* **WHAT IS REQUIRED**
What lines of the data below hold the string "render"? Copy each one out.

(Document images with source code)

┌────────

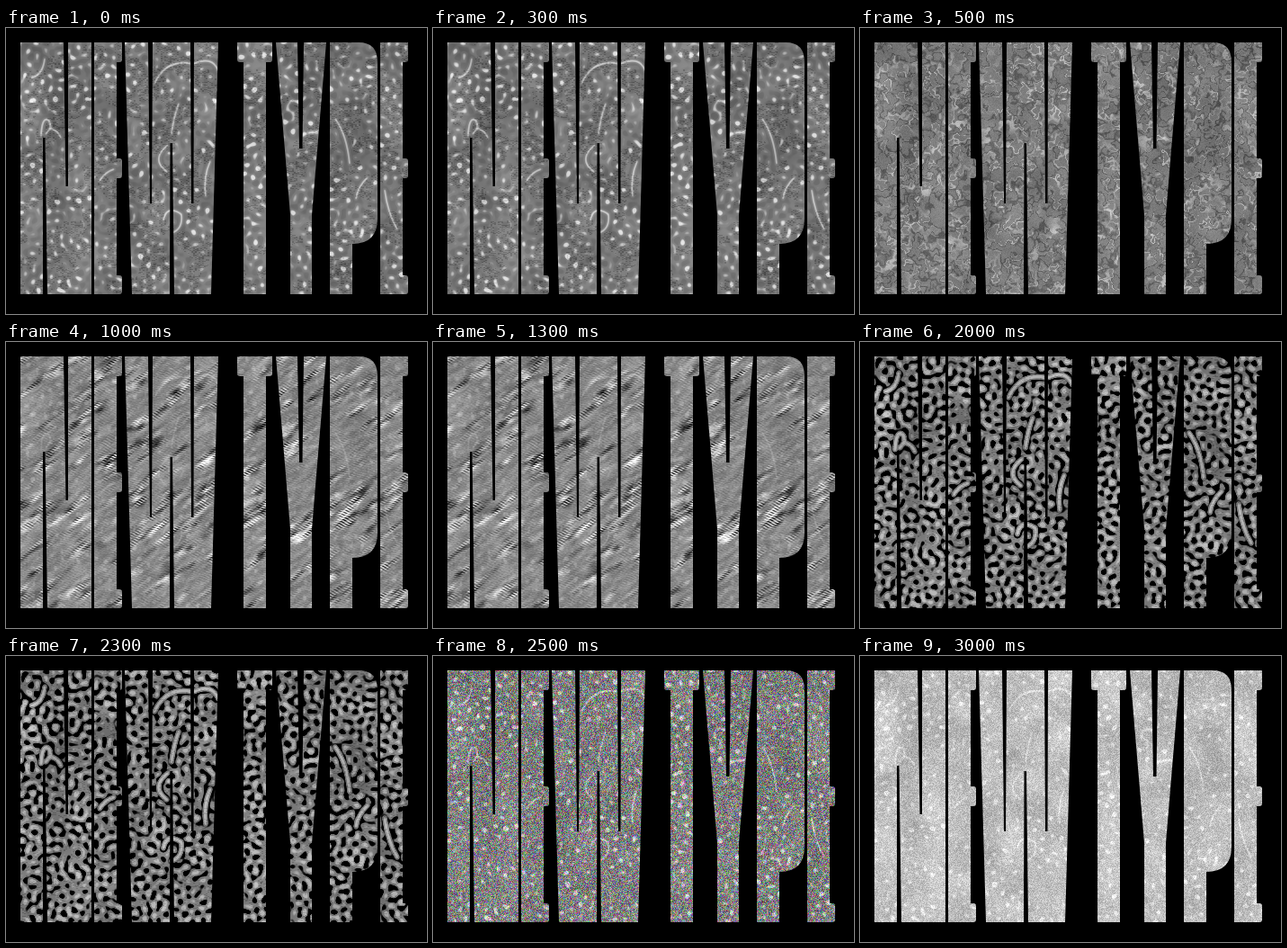
These frames come from a looping animation (468 px wide and 318 px high, 3500 ms). An HTML page with a canvas:

```html
<!DOCTYPE html>
<html lang="en">
<head>
<meta charset="utf-8">
<title>NEW TYPE</title>
<style>
  html, body { margin: 0; width: 100%; height: 100%; overflow: hidden; background: #000; }
  canvas { display: block; width: 468px; height: 318px; }
</style>
</head>
<body>
<canvas id="stage" width="468" height="318" role="img" aria-label="NEW TYPE"></canvas>
<script>
const W = 468, H = 318, HOLD = 500;
const stage = document.getElementById('stage').getContext('2d');

// Lettering
const letterE = x => `M${x} 16h31v19q0 3-3 3h-3v107h3q3 0 3 3v16q0 3-3 3h-3v108h3q3 0 3 3v15q0 3-3 3h-28z`;
const letters = new Path2D([
  'M16 16H64L66.5 176H69V16H95V296H46L43.5 122H41V296H16z',
  letterE(98),
  'M132 16H158L160 195H162L163 16H205L206 195H208.5L209 16H236L228 296H187L185 128H182.5L182 296H140z',
  'M257 16H296V35q0 3-3 3H289V296H264V38H260q-3 0-3-3z',
  'M300 16H324L326 134H329.5L331 16H356L340 208V296H316V208z',
  'M360 16H392Q413 16 413 38V212Q413 240 385 240V296H360z',
  letterE(416)
].join(''));

// Seeded noise
function hash(x, y, seed) {
  let h = Math.imul(x, 374761393) ^ Math.imul(y, 668265263) ^ Math.imul(seed + 1, 1442695041);
  h = Math.imul(h ^ (h >>> 13), 1274126177);
  h = Math.imul(h ^ (h >>> 15), 2246822519);
  return ((h ^ (h >>> 16)) >>> 0) / 2 ** 32;
}
const mix = (a, b, k) => a + (b - a) * k;
const ease = k => k * k * (3 - 2 * k);
const step = (a, b, v) => ease(Math.min(1, Math.max(0, (v - a) / (b - a))));
function noise(x, y, seed) {
  const i = Math.floor(x), j = Math.floor(y), u = ease(x - i), v = ease(y - j);
  return mix(mix(hash(i, j, seed), hash(i + 1, j, seed), u),
             mix(hash(i, j + 1, seed), hash(i + 1, j + 1, seed), u), v);
}

function layer() {
  const c = document.createElement('canvas');
  c.width = W;
  c.height = H;
  return c.getContext('2d', { willReadFrequently: true });
}

// Bold curled fibres that several textures share
const fibres = new Path2D([
  'M39 120Q40 98 47 102Q53 109 44 118', 'M50 112Q58 114 61 122', 'M366 101Q379 119 382 151',
  'M389 190Q391 176 402 166', 'M180 130Q160 146 179 160', 'M165 62Q178 33 208 40Q230 30 236 48',
  'M184 118Q186 100 192 84', 'M227 148Q219 166 222 187', 'M28 55Q41 53 43 34',
  'M421 180Q424 205 435 224', 'M175 214Q178 196 195 207Q197 224 184 228', 'M104 170Q110 160 120 157'
].join(''));
function fibreField(width, blur) {
  const ctx = layer();
  ctx.filter = `blur(${blur}px)`;
  ctx.lineWidth = width;
  ctx.lineCap = ctx.lineJoin = 'round';
  ctx.stroke(fibres);
  const { data } = ctx.getImageData(0, 0, W, H);
  return i => data[i * 4 + 3] / 255;
}

// Plane waves of similar length in all directions add up to a labyrinth of worms
const waves = Array.from({ length: 20 }, (_, i) => {
  const angle = (i + hash(i, 0, 22)) * Math.PI / 20;
  const k = 2 * Math.PI / (8.5 + 4 * hash(i, 1, 22));
  return { kx: k * Math.cos(angle), ky: k * Math.sin(angle), phase: 2 * Math.PI * hash(i, 2, 22) };
});
const thin = fibreField(3.5, 1), wide = fibreField(10, 1.5);
const field = Float32Array.from({ length: W * H }, (_, i) => {
  const x = i % W, y = Math.floor(i / W);
  let sum = 0;
  for (const { kx, ky, phase } of waves) sum += Math.cos(kx * x + ky * y + phase);
  const patch = .5 + .9 * noise(x / 16, y / 16, 3);
  return sum / Math.sqrt(10) * patch * (1 - wide(i)) + 3.4 * thin(i) - 1.2 * wide(i);
});
const labyrinth = (x, y) => field[y * W + x];
const ridge = (x, y) => step(.6, 2.4, labyrinth(x, y));

const glow = (x, y, cx, cy, r) => Math.exp(-((x - cx) ** 2 + (y - cy) ** 2) / (r * r));
const cloud = (x, y) =>
  noise(x / 28, y / 28, 1) * .7 + noise(x / 9, y / 9, 2) * .3 - .5 +
  .4 * (glow(x, y, 318, 130, 11) + glow(x, y, 228, 95, 14));
const grain = (x, y, seed) => hash(x, y, seed) - .5;

// Each texture gives a grey level or an [r, g, b] triple
function worms(x, y) {
  const speck = noise(x / 13, y / 13, 4) > .5 && hash(x >> 1, y, 5) > .7 ? 22 : 0;
  return 124 + 45 * cloud(x, y) + 95 * ridge(x, y) - 14 * step(.2, -1, labyrinth(x, y)) - speck;
}

function crackle(x, y) {
  const wx = x + 7 * noise(x / 4, y / 4, 6), wy = y + 7 * noise(x / 4, y / 4, 7);
  const n = noise(wx / 6, wy / 6, 8);
  const line = level => 1 - step(.02, .1, Math.abs(n - level));
  const light = noise(x / 12, y / 12, 10);
  return 124 + 40 * cloud(x, y) + 75 * line(.66) * light - 42 * line(.4) * (1 - light * .5)
    + 16 * grain(x, y, 11);
}

function streaks(x, y) {
  const sx = x + (y % 2 ? 1.5 : -1.5);
  const along = sx * .77 - y * .64, across = sx * .64 + y * .77;
  const n = noise(along / 11, across / 1.8, 12) - .5;
  const force = 45 + 210 * step(.5, .9, noise(along / 28, across / 7, 13));
  return 136 + 25 * cloud(x, y) + n * force + 26 * ridge(x, y) + 20 * grain(x >> 1, y, 14);
}

function weave(x, y) {
  const dash = noise(x / 7, y, 15) - .5;
  const row = (y % 3 === 0 ? -10 : 4) * noise(x / 18, y / 10, 16);
  return 122 + 75 * cloud(x, y) + 38 * dash + row + 10 * ridge(x, y);
}

function maze(x, y) {
  const worm = labyrinth(x, y);
  const speck = hash(x >> 1, y, 17) > .82 ? 22 : 0;
  return (122 + 55 * cloud(x, y) + 55 * step(.3, 1.4, worm) - speck) * step(-.85, -.3, worm);
}

function colourNoise(x, y) {
  const base = 126 + 30 * cloud(x, y) + 75 * ridge(x, y);
  return [18, 19, 20].map(seed => base + 140 * grain(x, y, seed));
}

const frost = (x, y) =>
  190 + 50 * cloud(x, y) + 42 * ridge(x, y) + 52 * grain(x, y, 21);

function render(texture) {
  const ctx = layer(), image = ctx.createImageData(W, H);
  for (let y = 16; y < 297; y++) {
    for (let x = 15; x < 449; x++) {
      const p = (y * W + x) * 4, v = texture(x, y);
      for (let c = 0; c < 3; c++) image.data[p + c] = v.length ? v[c] : v;
      image.data[p + 3] = 255;
    }
  }
  ctx.putImageData(image, 0, 0);
  ctx.globalCompositeOperation = 'destination-in';
  ctx.fill(letters);
  return ctx.canvas;
}

const pictures = [worms, crackle, streaks, weave, maze, colourNoise, frost].map(render);

function draw() {
  const index = Math.floor(performance.now() / HOLD) % pictures.length;
  stage.fillRect(0, 0, W, H);
  stage.drawImage(pictures[index], 0, 0);
  requestAnimationFrame(draw);
}
draw();
</script>
</body>
</html>
```
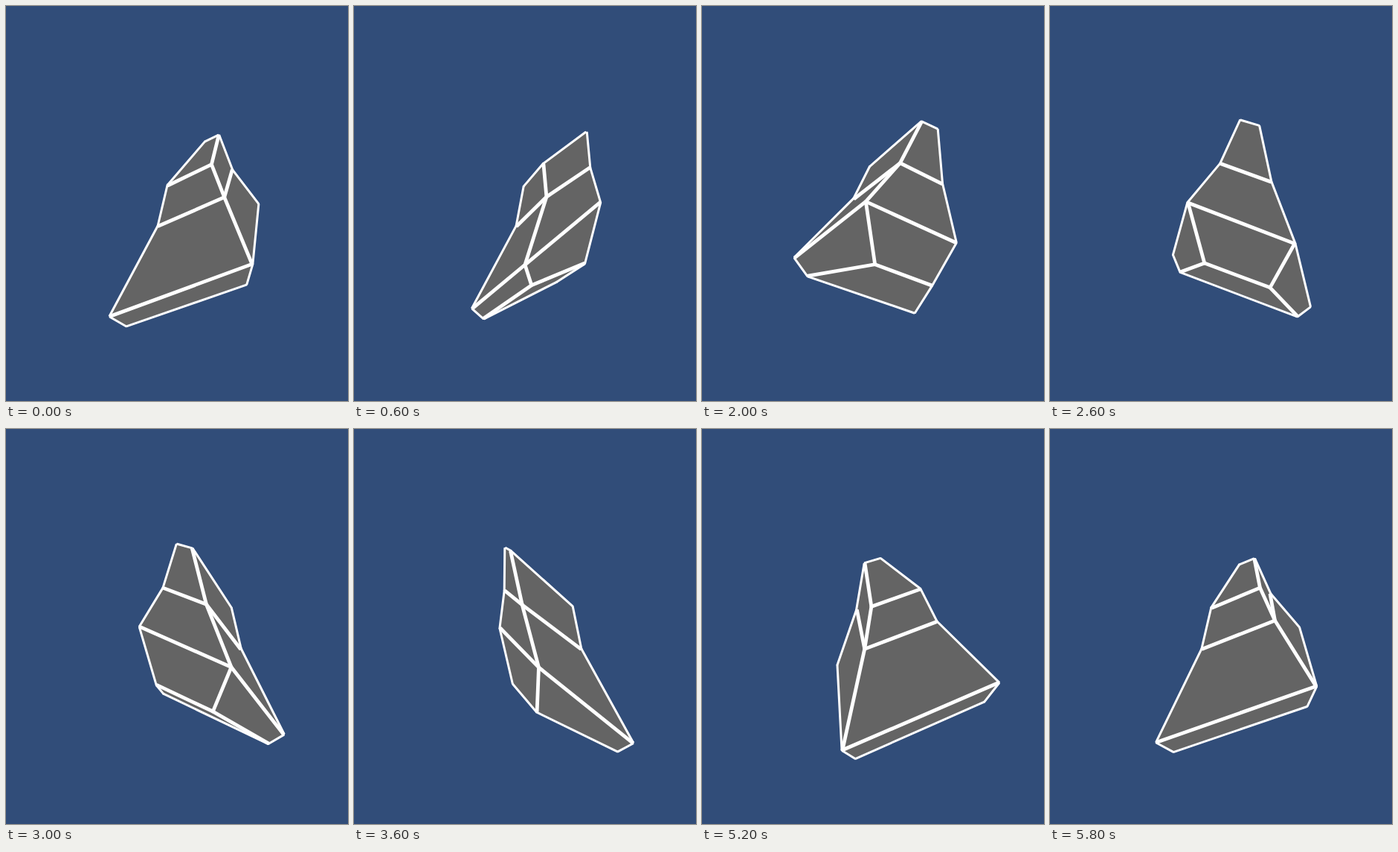
Write an HTML page without scripts that moves like this. It is 460x530 px and loops after 6000 ms.

```html
<!DOCTYPE html>
<html lang="en">
<head>
<meta charset="utf-8">
<title>Turning solid</title>
<style>
@property --t { syntax: "<angle>"; inherits: true; initial-value: 0deg; }
@property --c { syntax: "<number>"; inherits: true; initial-value: 1; }
@property --s { syntax: "<number>"; inherits: true; initial-value: 0; }

html, body { margin: 0; width: 100%; height: 100%; overflow: hidden; background: #314d79; }

@keyframes spin { to { --t: 360deg; } }

/* Each vertex: q = perspective factor, then screen x and y */
.solid {
  position: absolute; left: 0; top: 0; width: 460px; height: 530px; overflow: hidden;
  animation: spin 6s steps(30) infinite;
  --c: cos(var(--t)); --s: sin(var(--t));

  /* tip edge */
  --Aq: calc(760 / (760 + 66.6 * var(--c) - 8.7 * var(--s)));
  --Ax: calc(260 + (8.7 * var(--c) + 66.6 * var(--s)) * var(--Aq));
  --Ay: calc(296 - 123.7 * var(--Aq));
  --Bq: calc(760 / (760 + 54 * var(--c) - 27.9 * var(--s)));
  --Bx: calc(260 + (27.9 * var(--c) + 54 * var(--s)) * var(--Bq));
  --By: calc(296 - 131.2 * var(--Bq));

  /* shoulder */
  --Cq: calc(760 / (760 + 3.5 * var(--c) + 42.3 * var(--s)));
  --Cx: calc(260 + (-42.3 * var(--c) + 3.5 * var(--s)) * var(--Cq));
  --Cy: calc(296 - 55.9 * var(--Cq));
  --Dq: calc(760 / (760 - 30 * var(--c) - 15.8 * var(--s)));
  --Dx: calc(260 + (15.8 * var(--c) - 30 * var(--s)) * var(--Dq));
  --Dy: calc(296 - 80.5 * var(--Dq));

  /* waist */
  --Eq: calc(760 / (760 + 3 * var(--c) + 55.2 * var(--s)));
  --Ex: calc(260 + (-55.2 * var(--c) + 3 * var(--s)) * var(--Eq));
  --Ey: calc(296 - 1.2 * var(--Eq));
  --Fq: calc(760 / (760 - 45.3 * var(--c) - 31.7 * var(--s)));
  --Fx: calc(260 + (31.7 * var(--c) - 45.3 * var(--s)) * var(--Fq));
  --Fy: calc(296 - 37.4 * var(--Fq));
  --Gq: calc(760 / (760 + 65 * var(--c) + 8.6 * var(--s)));
  --Gx: calc(260 + (-8.6 * var(--c) + 65 * var(--s)) * var(--Gq));
  --Gy: calc(296 - 56 * var(--Gq));
  --Hq: calc(760 / (760 + 33.5 * var(--c) - 46 * var(--s)));
  --Hx: calc(260 + (46 * var(--c) + 33.5 * var(--s)) * var(--Hq));
  --Hy: calc(296 - 79.3 * var(--Hq));

  /* rim */
  --Iq: calc(760 / (760 - 22 * var(--c) + 116.5 * var(--s)));
  --Ix: calc(260 + (-116.5 * var(--c) - 22 * var(--s)) * var(--Iq));
  --Iy: calc(296 + 116.5 * var(--Iq));
  --Jq: calc(760 / (760 - 123.8 * var(--c) - 59.4 * var(--s)));
  --Jx: calc(260 + (59.4 * var(--c) - 123.8 * var(--s)) * var(--Jq));
  --Jy: calc(296 + 41.8 * var(--Jq));
  --Kq: calc(760 / (760 + 71.2 * var(--c) + 39 * var(--s)));
  --Kx: calc(260 + (-39 * var(--c) + 71.2 * var(--s)) * var(--Kq));
  --Ky: calc(296 + 21 * var(--Kq));
  --Lq: calc(760 / (760 + 4.3 * var(--c) - 79.4 * var(--s)));
  --Lx: calc(260 + (79.4 * var(--c) + 4.3 * var(--s)) * var(--Lq));
  --Ly: calc(296 - 30.8 * var(--Lq));

  /* underside */
  --Mq: calc(760 / (760 - 21.6 * var(--c) + 95.3 * var(--s)));
  --Mx: calc(260 + (-95.3 * var(--c) - 21.6 * var(--s)) * var(--Mq));
  --My: calc(296 + 128.8 * var(--Mq));
  --Nq: calc(760 / (760 - 105.3 * var(--c) - 54.3 * var(--s)));
  --Nx: calc(260 + (54.3 * var(--c) - 105.3 * var(--s)) * var(--Nq));
  --Ny: calc(296 + 66.2 * var(--Nq));
  --Oq: calc(760 / (760 + 45.8 * var(--c) + 17.2 * var(--s)));
  --Ox: calc(260 + (-17.2 * var(--c) + 45.8 * var(--s)) * var(--Oq));
  --Oy: calc(296 + 77.7 * var(--Oq));
  --Pq: calc(760 / (760 + 3.2 * var(--c) - 56.6 * var(--s)));
  --Px: calc(260 + (56.6 * var(--c) + 3.2 * var(--s)) * var(--Pq));
  --Py: calc(296 + 47 * var(--Pq));
}

/* Faces wind clockwise; the cross product of the diagonals hides back and edge-on faces */
.face, .face b { position: absolute; inset: 0; }
.face {
  opacity: calc((var(--x2) - var(--x0)) * (var(--y3) - var(--y1))
              - (var(--y2) - var(--y0)) * (var(--x3) - var(--x1)) - 300);
}
.face b {
  background: #646464;
  clip-path: polygon(
    calc(var(--x0) * 1px) calc(var(--y0) * 1px), calc(var(--x1) * 1px) calc(var(--y1) * 1px),
    calc(var(--x2) * 1px) calc(var(--y2) * 1px), calc(var(--x3) * 1px) calc(var(--y3) * 1px));
}
/* Edges sit mostly outside their face, so shared edges come out thicker than the outline */
.face i {
  position: absolute; z-index: 1; left: 0; top: -2.4px; height: 3.4px; border-radius: 1px;
  background: #fff; transform-origin: 0 2.4px;
  width: calc(hypot(var(--u) - var(--x), var(--v) - var(--y)) * 1px + 2px);
  transform: translate(calc(var(--x) * 1px), calc(var(--y) * 1px))
    rotate(atan2(var(--v) - var(--y), var(--u) - var(--x))) translateX(-1px);
}
i:nth-of-type(1) { --x: var(--x0); --y: var(--y0); --u: var(--x1); --v: var(--y1); }
i:nth-of-type(2) { --x: var(--x1); --y: var(--y1); --u: var(--x2); --v: var(--y2); }
i:nth-of-type(3) { --x: var(--x2); --y: var(--y2); --u: var(--x3); --v: var(--y3); }
i:nth-of-type(4) { --x: var(--x3); --y: var(--y3); --u: var(--x0); --v: var(--y0); }

/* Corner sets shared by faces */
.a0 { --x0: var(--Ax); --y0: var(--Ay); } .b0 { --x0: var(--Bx); --y0: var(--By); }
.c0 { --x0: var(--Cx); --y0: var(--Cy); } .d0 { --x0: var(--Dx); --y0: var(--Dy); }
.e0 { --x0: var(--Ex); --y0: var(--Ey); } .f0 { --x0: var(--Fx); --y0: var(--Fy); }
.g0 { --x0: var(--Gx); --y0: var(--Gy); } .h0 { --x0: var(--Hx); --y0: var(--Hy); }
.i0 { --x0: var(--Ix); --y0: var(--Iy); } .j0 { --x0: var(--Jx); --y0: var(--Jy); }
.k0 { --x0: var(--Kx); --y0: var(--Ky); } .l0 { --x0: var(--Lx); --y0: var(--Ly); }
.n0 { --x0: var(--Nx); --y0: var(--Ny); }
.a1 { --x1: var(--Ax); --y1: var(--Ay); } .b1 { --x1: var(--Bx); --y1: var(--By); }
.c1 { --x1: var(--Cx); --y1: var(--Cy); } .d1 { --x1: var(--Dx); --y1: var(--Dy); }
.e1 { --x1: var(--Ex); --y1: var(--Ey); } .f1 { --x1: var(--Fx); --y1: var(--Fy); }
.g1 { --x1: var(--Gx); --y1: var(--Gy); } .h1 { --x1: var(--Hx); --y1: var(--Hy); }
.i1 { --x1: var(--Ix); --y1: var(--Iy); } .j1 { --x1: var(--Jx); --y1: var(--Jy); }
.k1 { --x1: var(--Kx); --y1: var(--Ky); } .l1 { --x1: var(--Lx); --y1: var(--Ly); }
.p1 { --x1: var(--Px); --y1: var(--Py); }
.d2 { --x2: var(--Dx); --y2: var(--Dy); } .e2 { --x2: var(--Ex); --y2: var(--Ey); }
.f2 { --x2: var(--Fx); --y2: var(--Fy); } .g2 { --x2: var(--Gx); --y2: var(--Gy); }
.h2 { --x2: var(--Hx); --y2: var(--Hy); } .i2 { --x2: var(--Ix); --y2: var(--Iy); }
.j2 { --x2: var(--Jx); --y2: var(--Jy); } .k2 { --x2: var(--Kx); --y2: var(--Ky); }
.l2 { --x2: var(--Lx); --y2: var(--Ly); } .m2 { --x2: var(--Mx); --y2: var(--My); }
.n2 { --x2: var(--Nx); --y2: var(--Ny); } .o2 { --x2: var(--Ox); --y2: var(--Oy); }
.p2 { --x2: var(--Px); --y2: var(--Py); }
.c3 { --x3: var(--Cx); --y3: var(--Cy); } .e3 { --x3: var(--Ex); --y3: var(--Ey); }
.f3 { --x3: var(--Fx); --y3: var(--Fy); } .g3 { --x3: var(--Gx); --y3: var(--Gy); }
.h3 { --x3: var(--Hx); --y3: var(--Hy); } .i3 { --x3: var(--Ix); --y3: var(--Iy); }
.j3 { --x3: var(--Jx); --y3: var(--Jy); } .k3 { --x3: var(--Kx); --y3: var(--Ky); }
.l3 { --x3: var(--Lx); --y3: var(--Ly); } .m3 { --x3: var(--Mx); --y3: var(--My); }
.n3 { --x3: var(--Nx); --y3: var(--Ny); } .o3 { --x3: var(--Ox); --y3: var(--Oy); }
.p3 { --x3: var(--Px); --y3: var(--Py); }
</style>
</head>
<body>
<div class="solid">
  <div class="face n0 p1 o2 m3"><b></b><i></i><i></i><i></i><i></i></div>
  <div class="face i0 j1 n2 m3"><b></b><i></i><i></i><i></i><i></i></div>
  <div class="face j0 l1 p2 n3"><b></b><i></i><i></i><i></i><i></i></div>
  <div class="face l0 k1 o2 p3"><b></b><i></i><i></i><i></i><i></i></div>
  <div class="face k0 i1 m2 o3"><b></b><i></i><i></i><i></i><i></i></div>
  <div class="face e0 f1 j2 i3"><b></b><i></i><i></i><i></i><i></i></div>
  <div class="face f0 h1 l2 j3"><b></b><i></i><i></i><i></i><i></i></div>
  <div class="face h0 g1 k2 l3"><b></b><i></i><i></i><i></i><i></i></div>
  <div class="face g0 e1 i2 k3"><b></b><i></i><i></i><i></i><i></i></div>
  <div class="face c0 d1 f2 e3"><b></b><i></i><i></i><i></i><i></i></div>
  <div class="face d0 b1 h2 f3"><b></b><i></i><i></i><i></i><i></i></div>
  <div class="face b0 a1 g2 h3"><b></b><i></i><i></i><i></i><i></i></div>
  <div class="face a0 c1 e2 g3"><b></b><i></i><i></i><i></i><i></i></div>
  <div class="face a0 b1 d2 c3"><b></b><i></i><i></i><i></i><i></i></div>
</div>
</body>
</html>
```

└────────

* **RESPONSE TO THIS EXERCISE**
function render(texture) {
const pictures = [worms, crackle, streaks, weave, maze, colourNoise, frost].map(render);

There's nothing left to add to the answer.